• [What the task asks]: Reproduce each entry exactly as it reads. Leave the images out.

[[ Data supplied open ]]

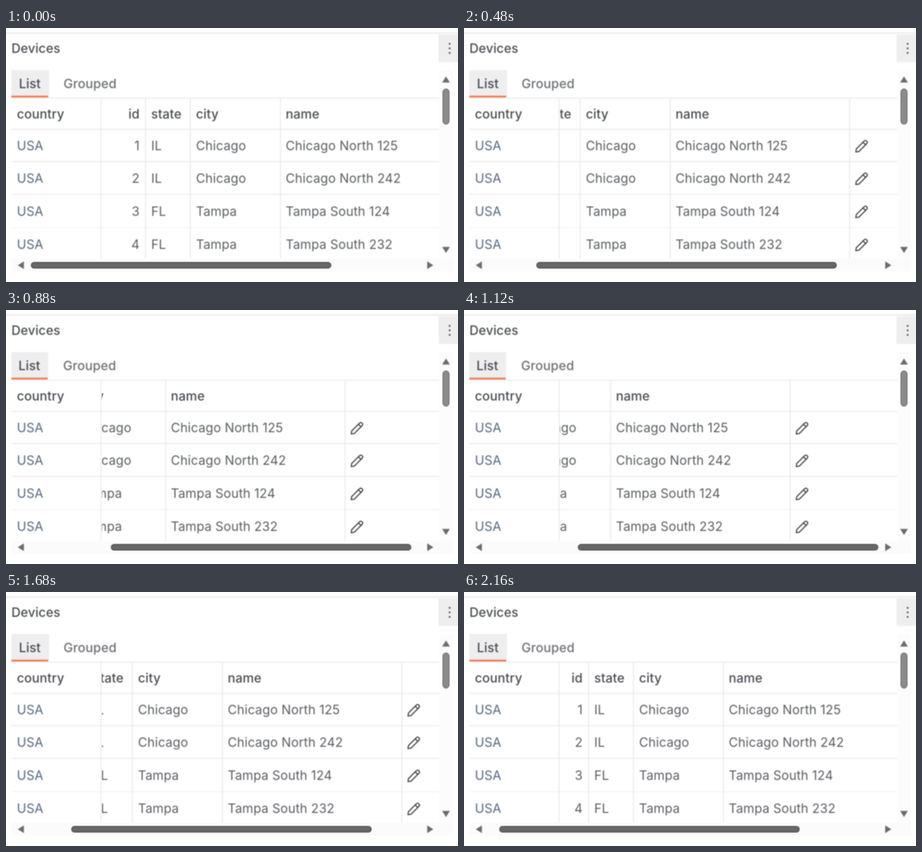
These frames come from a looping animation (998x561 px, 2240 ms). An HTML page with a canvas:

```html
<!DOCTYPE html>
<html lang="en">
<head>
<meta charset="utf-8">
<title>Devices</title>
<style>
  html, body { margin: 0; width: 100%; height: 100%; overflow: hidden; background: #fff; }
  canvas { display: block; width: 998px; height: 561px; }
</style>
</head>
<body>
<canvas id="stage" width="998" height="561"></canvas>
<script>
const ctx = document.getElementById('stage').getContext('2d');
const LOOP = 2240, STEP = 80;
const LEFT = 12, PIN = 210, RIGHT = 957, TOP = 155, BOTTOM = 510;
const LINE = '#e9e9ea', HEAD = '#484a50', BODY = '#5a5c62';

// Horizontal scroll position over time: [ms, px]
const KEYS = [[160, 0], [320, 89], [640, 197], [1120, 282], [1520, 199], [1840, 66], [2160, 33]];
const ROWS = [
  ['IL', 'Chicago', 'Chicago North 125'],
  ['IL', 'Chicago', 'Chicago North 242'],
  ['FL', 'Tampa', 'Tampa South 124'],
  ['FL', 'Tampa', 'Tampa South 232']
];
const BASE = [270, 342, 415, 488];
const COL_X = [320.5, 419.5, 617.5];

const slope = i => (KEYS[i + 1][1] - KEYS[i][1]) / (KEYS[i + 1][0] - KEYS[i][0]);

function tangent(i) {
  if (i === 0) return slope(0);
  if (i === KEYS.length - 1) return slope(i - 1);
  const a = slope(i - 1), b = slope(i);
  return a * b <= 0 ? 0 : 2 * a * b / (a + b);
}

// Monotone cubic through the keys
function scrollAt(t) {
  if (t <= KEYS[0][0]) return 0;
  let i = 0;
  while (i < KEYS.length - 2 && t > KEYS[i + 1][0]) i++;
  const [t0, y0] = KEYS[i], [t1, y1] = KEYS[i + 1];
  const h = t1 - t0, u = Math.min(1, (t - t0) / h), v = 1 - u;
  return y0 * (1 + 2 * u) * v * v + y1 * u * u * (3 - 2 * u)
    + h * (tangent(i) * u * v * v - tangent(i + 1) * u * u * v);
}

function box(x, y, w, h, color) {
  ctx.fillStyle = color;
  ctx.fillRect(x, y, w, h);
}

function text(str, x, y, color, weight = 400, align = 'left') {
  ctx.font = `${weight} 28px Inter, "Open Sans", sans-serif`;
  ctx.letterSpacing = '0.15px';
  ctx.textAlign = align;
  ctx.fillStyle = color;
  ctx.fillText(str, x, y);
}

function pill(x, y, w, h, fill, edge) {
  ctx.beginPath();
  ctx.roundRect(x + 1, y + 1, w - 2, h - 2, Math.min(w, h) / 2 - 1);
  ctx.fillStyle = fill;
  ctx.fill();
  ctx.strokeStyle = edge;
  ctx.lineWidth = 2;
  ctx.stroke();
}

function arrow(x, y, turns) {
  ctx.save();
  ctx.translate(x, y);
  ctx.rotate(turns * Math.PI / 2);
  ctx.beginPath();
  ctx.moveTo(0, -7);
  ctx.lineTo(8.5, 6.5);
  ctx.lineTo(-8.5, 6.5);
  ctx.closePath();
  ctx.fillStyle = '#6c6c6c';
  ctx.fill();
  ctx.restore();
}

function pencil(x, y) {
  ctx.save();
  ctx.translate(x, y);
  ctx.rotate(-Math.PI / 4);
  ctx.beginPath();
  ctx.moveTo(-17.5, 0);
  ctx.lineTo(-12, -4);
  ctx.lineTo(12, -4);
  ctx.quadraticCurveTo(16.5, -4, 16.5, 0);
  ctx.quadraticCurveTo(16.5, 4, 12, 4);
  ctx.lineTo(-12, 4);
  ctx.closePath();
  ctx.moveTo(9, -4);
  ctx.lineTo(9, 4);
  ctx.strokeStyle = '#434345';
  ctx.lineWidth = 2.5;
  ctx.lineJoin = 'round';
  ctx.stroke();
  ctx.restore();
}

function header(shift) {
  box(-9, 9, 1016, 4, '#efefef');
  text('Devices', 12, 55, HEAD, 450);
  box(955, 14, 52, 61, '#eeeeee');
  ctx.fillStyle = '#4c4d50';
  for (const y of [35, 45, 55]) {
    ctx.beginPath();
    ctx.arc(979.5, y, 2.1, 0, 7);
    ctx.fill();
  }
  box(LEFT, 93, 83 - shift * 2, 60, '#eeeeef');
  box(LEFT, 149.5, 81 - shift, 4.5, '#f27a50');
  text('List', 28.5 - shift, 133, HEAD, 500);
  text('Grouped', 127 - shift, 133, '#6d6f74', 450);
}

function table(scroll) {
  for (const y of [155, 224, 295, 367.5]) box(LEFT, y - 1, RIGHT - LEFT, 2, LINE);
  box(LEFT, 440, RIGHT - LEFT, 2, '#f4f4f4');

  ctx.save();
  ctx.beginPath();
  ctx.rect(PIN + 1, TOP, RIGHT - PIN - 1, BOTTOM - TOP);
  ctx.clip();
  ctx.translate(-scroll, 0);
  for (const x of [308, 407, 606, 1002]) box(x - 1, TOP, 2, BOTTOM - TOP, LINE);
  text('id', 295, 200, HEAD, 450, 'right');
  ['state', 'city', 'name'].forEach((name, i) => text(name, COL_X[i], 200, HEAD, 450));
  ROWS.forEach((row, r) => {
    text(String(r + 1), 295, BASE[r], BODY, 400, 'right');
    row.forEach((cell, i) => text(cell, COL_X[i], BASE[r], BODY));
    pencil(1028, BASE[r] - 8.5);
  });
  ctx.restore();

  box(PIN - 1, TOP, 2, BOTTOM - TOP, LINE);
  text('country', 24, 200, HEAD, 450);
  for (const y of BASE) text('USA', 24, y, '#54677d');
}

function scrollbars(scroll) {
  box(RIGHT, 93, 30, 417, '#fcfcfc');
  box(LEFT, BOTTOM, 975, 28, '#fbfbfb');
  arrow(971.5, 114, 0);
  arrow(971.5, 490, 2);
  arrow(33, 524, 3);
  arrow(936.5, 524, 1);
  pill(964, 134, 15, 79, '#8c8c8c', '#636363');
  pill(55 + scroll * 0.697, 517, 663, 14, '#686868', '#3c3c3c');
}

function draw(t) {
  const scroll = scrollAt(t);
  ctx.filter = 'none';
  box(0, 0, 998, 561, '#fff');
  ctx.filter = 'blur(0.9px)';
  header(t >= 800 && t < 1400 ? 1 : 0);
  table(scroll);
  scrollbars(scroll);
}

let start, last = -1;
function tick(now) {
  start ??= now;
  const t = Math.floor((now - start) % LOOP / STEP) * STEP;
  if (t !== last) draw(last = t);
  requestAnimationFrame(tick);
}
requestAnimationFrame(tick);
</script>
</body>
</html>
```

[[ Data supplied closed ]]

• [Task output]:
These frames come from a looping animation (998x561 px, 2240 ms). An HTML page with a canvas:

```html
<!DOCTYPE html>
<html lang="en">
<head>
<meta charset="utf-8">
<title>Devices</title>
<style>
  html, body { margin: 0; width: 100%; height: 100%; overflow: hidden; background: #fff; }
  canvas { display: block; width: 998px; height: 561px; }
</style>
</head>
<body>
<canvas id="stage" width="998" height="561"></canvas>
<script>
const ctx = document.getElementById('stage').getContext('2d');
const LOOP = 2240, STEP = 80;
const LEFT = 12, PIN = 210, RIGHT = 957, TOP = 155, BOTTOM = 510;
const LINE = '#e9e9ea', HEAD = '#484a50', BODY = '#5a5c62';

// Horizontal scroll position over time: [ms, px]
const KEYS = [[160, 0], [320, 89], [640, 197], [1120, 282], [1520, 199], [1840, 66], [2160, 33]];
const ROWS = [
  ['IL', 'Chicago', 'Chicago North 125'],
  ['IL', 'Chicago', 'Chicago North 242'],
  ['FL', 'Tampa', 'Tampa South 124'],
  ['FL', 'Tampa', 'Tampa South 232']
];
const BASE = [270, 342, 415, 488];
const COL_X = [320.5, 419.5, 617.5];

const slope = i => (KEYS[i + 1][1] - KEYS[i][1]) / (KEYS[i + 1][0] - KEYS[i][0]);

function tangent(i) {
  if (i === 0) return slope(0);
  if (i === KEYS.length - 1) return slope(i - 1);
  const a = slope(i - 1), b = slope(i);
  return a * b <= 0 ? 0 : 2 * a * b / (a + b);
}

// Monotone cubic through the keys
function scrollAt(t) {
  if (t <= KEYS[0][0]) return 0;
  let i = 0;
  while (i < KEYS.length - 2 && t > KEYS[i + 1][0]) i++;
  const [t0, y0] = KEYS[i], [t1, y1] = KEYS[i + 1];
  const h = t1 - t0, u = Math.min(1, (t - t0) / h), v = 1 - u;
  return y0 * (1 + 2 * u) * v * v + y1 * u * u * (3 - 2 * u)
    + h * (tangent(i) * u * v * v - tangent(i + 1) * u * u * v);
}

function box(x, y, w, h, color) {
  ctx.fillStyle = color;
  ctx.fillRect(x, y, w, h);
}

function text(str, x, y, color, weight = 400, align = 'left') {
  ctx.font = `${weight} 28px Inter, "Open Sans", sans-serif`;
  ctx.letterSpacing = '0.15px';
  ctx.textAlign = align;
  ctx.fillStyle = color;
  ctx.fillText(str, x, y);
}

function pill(x, y, w, h, fill, edge) {
  ctx.beginPath();
  ctx.roundRect(x + 1, y + 1, w - 2, h - 2, Math.min(w, h) / 2 - 1);
  ctx.fillStyle = fill;
  ctx.fill();
  ctx.strokeStyle = edge;
  ctx.lineWidth = 2;
  ctx.stroke();
}

function arrow(x, y, turns) {
  ctx.save();
  ctx.translate(x, y);
  ctx.rotate(turns * Math.PI / 2);
  ctx.beginPath();
  ctx.moveTo(0, -7);
  ctx.lineTo(8.5, 6.5);
  ctx.lineTo(-8.5, 6.5);
  ctx.closePath();
  ctx.fillStyle = '#6c6c6c';
  ctx.fill();
  ctx.restore();
}

function pencil(x, y) {
  ctx.save();
  ctx.translate(x, y);
  ctx.rotate(-Math.PI / 4);
  ctx.beginPath();
  ctx.moveTo(-17.5, 0);
  ctx.lineTo(-12, -4);
  ctx.lineTo(12, -4);
  ctx.quadraticCurveTo(16.5, -4, 16.5, 0);
  ctx.quadraticCurveTo(16.5, 4, 12, 4);
  ctx.lineTo(-12, 4);
  ctx.closePath();
  ctx.moveTo(9, -4);
  ctx.lineTo(9, 4);
  ctx.strokeStyle = '#434345';
  ctx.lineWidth = 2.5;
  ctx.lineJoin = 'round';
  ctx.stroke();
  ctx.restore();
}

function header(shift) {
  box(-9, 9, 1016, 4, '#efefef');
  text('Devices', 12, 55, HEAD, 450);
  box(955, 14, 52, 61, '#eeeeee');
  ctx.fillStyle = '#4c4d50';
  for (const y of [35, 45, 55]) {
    ctx.beginPath();
    ctx.arc(979.5, y, 2.1, 0, 7);
    ctx.fill();
  }
  box(LEFT, 93, 83 - shift * 2, 60, '#eeeeef');
  box(LEFT, 149.5, 81 - shift, 4.5, '#f27a50');
  text('List', 28.5 - shift, 133, HEAD, 500);
  text('Grouped', 127 - shift, 133, '#6d6f74', 450);
}

function table(scroll) {
  for (const y of [155, 224, 295, 367.5]) box(LEFT, y - 1, RIGHT - LEFT, 2, LINE);
  box(LEFT, 440, RIGHT - LEFT, 2, '#f4f4f4');

  ctx.save();
  ctx.beginPath();
  ctx.rect(PIN + 1, TOP, RIGHT - PIN - 1, BOTTOM - TOP);
  ctx.clip();
  ctx.translate(-scroll, 0);
  for (const x of [308, 407, 606, 1002]) box(x - 1, TOP, 2, BOTTOM - TOP, LINE);
  text('id', 295, 200, HEAD, 450, 'right');
  ['state', 'city', 'name'].forEach((name, i) => text(name, COL_X[i], 200, HEAD, 450));
  ROWS.forEach((row, r) => {
    text(String(r + 1), 295, BASE[r], BODY, 400, 'right');
    row.forEach((cell, i) => text(cell, COL_X[i], BASE[r], BODY));
    pencil(1028, BASE[r] - 8.5);
  });
  ctx.restore();

  box(PIN - 1, TOP, 2, BOTTOM - TOP, LINE);
  text('country', 24, 200, HEAD, 450);
  for (const y of BASE) text('USA', 24, y, '#54677d');
}

function scrollbars(scroll) {
  box(RIGHT, 93, 30, 417, '#fcfcfc');
  box(LEFT, BOTTOM, 975, 28, '#fbfbfb');
  arrow(971.5, 114, 0);
  arrow(971.5, 490, 2);
  arrow(33, 524, 3);
  arrow(936.5, 524, 1);
  pill(964, 134, 15, 79, '#8c8c8c', '#636363');
  pill(55 + scroll * 0.697, 517, 663, 14, '#686868', '#3c3c3c');
}

function draw(t) {
  const scroll = scrollAt(t);
  ctx.filter = 'none';
  box(0, 0, 998, 561, '#fff');
  ctx.filter = 'blur(0.9px)';
  header(t >= 800 && t < 1400 ? 1 : 0);
  table(scroll);
  scrollbars(scroll);
}

let start, last = -1;
function tick(now) {
  start ??= now;
  const t = Math.floor((now - start) % LOOP / STEP) * STEP;
  if (t !== last) draw(last = t);
  requestAnimationFrame(tick);
}
requestAnimationFrame(tick);
</script>
</body>
</html>
```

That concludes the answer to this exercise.